#### ABOUT THIS TASK:
Every line of the material below needs to be written out exactly, please.

#### PROVIDED MATERIAL:
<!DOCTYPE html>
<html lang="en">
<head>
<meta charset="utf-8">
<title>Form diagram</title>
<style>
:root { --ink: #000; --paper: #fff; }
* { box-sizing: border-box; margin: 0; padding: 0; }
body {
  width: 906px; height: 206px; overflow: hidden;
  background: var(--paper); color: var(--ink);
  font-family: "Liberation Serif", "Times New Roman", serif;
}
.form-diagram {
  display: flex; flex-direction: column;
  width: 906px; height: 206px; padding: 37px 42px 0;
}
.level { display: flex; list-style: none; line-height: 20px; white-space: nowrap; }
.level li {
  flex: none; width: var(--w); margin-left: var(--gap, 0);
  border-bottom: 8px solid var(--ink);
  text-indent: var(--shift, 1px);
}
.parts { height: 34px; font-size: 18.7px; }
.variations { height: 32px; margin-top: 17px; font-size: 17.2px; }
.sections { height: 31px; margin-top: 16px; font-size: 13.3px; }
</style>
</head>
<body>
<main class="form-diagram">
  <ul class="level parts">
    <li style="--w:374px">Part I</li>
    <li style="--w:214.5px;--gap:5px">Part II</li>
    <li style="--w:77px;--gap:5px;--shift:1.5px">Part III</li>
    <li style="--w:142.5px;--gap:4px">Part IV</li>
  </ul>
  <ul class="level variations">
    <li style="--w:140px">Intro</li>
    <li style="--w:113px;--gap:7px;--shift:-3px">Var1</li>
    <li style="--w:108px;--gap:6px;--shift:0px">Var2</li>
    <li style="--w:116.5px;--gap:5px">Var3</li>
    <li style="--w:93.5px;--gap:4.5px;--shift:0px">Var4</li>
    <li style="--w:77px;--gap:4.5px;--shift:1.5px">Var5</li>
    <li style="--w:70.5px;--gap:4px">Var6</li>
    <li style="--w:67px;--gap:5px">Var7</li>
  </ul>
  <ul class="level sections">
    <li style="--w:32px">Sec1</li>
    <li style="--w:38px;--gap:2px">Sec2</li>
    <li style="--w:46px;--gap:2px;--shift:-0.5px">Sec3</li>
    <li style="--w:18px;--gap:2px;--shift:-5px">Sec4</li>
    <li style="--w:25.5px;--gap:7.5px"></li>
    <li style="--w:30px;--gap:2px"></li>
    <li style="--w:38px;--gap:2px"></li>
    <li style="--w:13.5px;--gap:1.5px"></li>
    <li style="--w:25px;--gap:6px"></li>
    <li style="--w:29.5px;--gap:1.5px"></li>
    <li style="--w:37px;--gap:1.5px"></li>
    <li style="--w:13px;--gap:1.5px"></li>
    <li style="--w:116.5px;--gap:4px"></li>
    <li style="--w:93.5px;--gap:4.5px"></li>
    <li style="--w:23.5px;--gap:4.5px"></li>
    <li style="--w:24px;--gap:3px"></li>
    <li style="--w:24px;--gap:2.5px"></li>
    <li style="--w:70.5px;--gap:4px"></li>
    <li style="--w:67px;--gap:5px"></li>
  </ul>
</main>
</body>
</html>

#### EXPECTED ANSWER:
<!DOCTYPE html>
<html lang="en">
<head>
<meta charset="utf-8">
<title>Form diagram</title>
<style>
:root { --ink: #000; --paper: #fff; }
* { box-sizing: border-box; margin: 0; padding: 0; }
body {
  width: 906px; height: 206px; overflow: hidden;
  background: var(--paper); color: var(--ink);
  font-family: "Liberation Serif", "Times New Roman", serif;
}
.form-diagram {
  display: flex; flex-direction: column;
  width: 906px; height: 206px; padding: 37px 42px 0;
}
.level { display: flex; list-style: none; line-height: 20px; white-space: nowrap; }
.level li {
  flex: none; width: var(--w); margin-left: var(--gap, 0);
  border-bottom: 8px solid var(--ink);
  text-indent: var(--shift, 1px);
}
.parts { height: 34px; font-size: 18.7px; }
.variations { height: 32px; margin-top: 17px; font-size: 17.2px; }
.sections { height: 31px; margin-top: 16px; font-size: 13.3px; }
</style>
</head>
<body>
<main class="form-diagram">
  <ul class="level parts">
    <li style="--w:374px">Part I</li>
    <li style="--w:214.5px;--gap:5px">Part II</li>
    <li style="--w:77px;--gap:5px;--shift:1.5px">Part III</li>
    <li style="--w:142.5px;--gap:4px">Part IV</li>
  </ul>
  <ul class="level variations">
    <li style="--w:140px">Intro</li>
    <li style="--w:113px;--gap:7px;--shift:-3px">Var1</li>
    <li style="--w:108px;--gap:6px;--shift:0px">Var2</li>
    <li style="--w:116.5px;--gap:5px">Var3</li>
    <li style="--w:93.5px;--gap:4.5px;--shift:0px">Var4</li>
    <li style="--w:77px;--gap:4.5px;--shift:1.5px">Var5</li>
    <li style="--w:70.5px;--gap:4px">Var6</li>
    <li style="--w:67px;--gap:5px">Var7</li>
  </ul>
  <ul class="level sections">
    <li style="--w:32px">Sec1</li>
    <li style="--w:38px;--gap:2px">Sec2</li>
    <li style="--w:46px;--gap:2px;--shift:-0.5px">Sec3</li>
    <li style="--w:18px;--gap:2px;--shift:-5px">Sec4</li>
    <li style="--w:25.5px;--gap:7.5px"></li>
    <li style="--w:30px;--gap:2px"></li>
    <li style="--w:38px;--gap:2px"></li>
    <li style="--w:13.5px;--gap:1.5px"></li>
    <li style="--w:25px;--gap:6px"></li>
    <li style="--w:29.5px;--gap:1.5px"></li>
    <li style="--w:37px;--gap:1.5px"></li>
    <li style="--w:13px;--gap:1.5px"></li>
    <li style="--w:116.5px;--gap:4px"></li>
    <li style="--w:93.5px;--gap:4.5px"></li>
    <li style="--w:23.5px;--gap:4.5px"></li>
    <li style="--w:24px;--gap:3px"></li>
    <li style="--w:24px;--gap:2.5px"></li>
    <li style="--w:70.5px;--gap:4px"></li>
    <li style="--w:67px;--gap:5px"></li>
  </ul>
</main>
</body>
</html>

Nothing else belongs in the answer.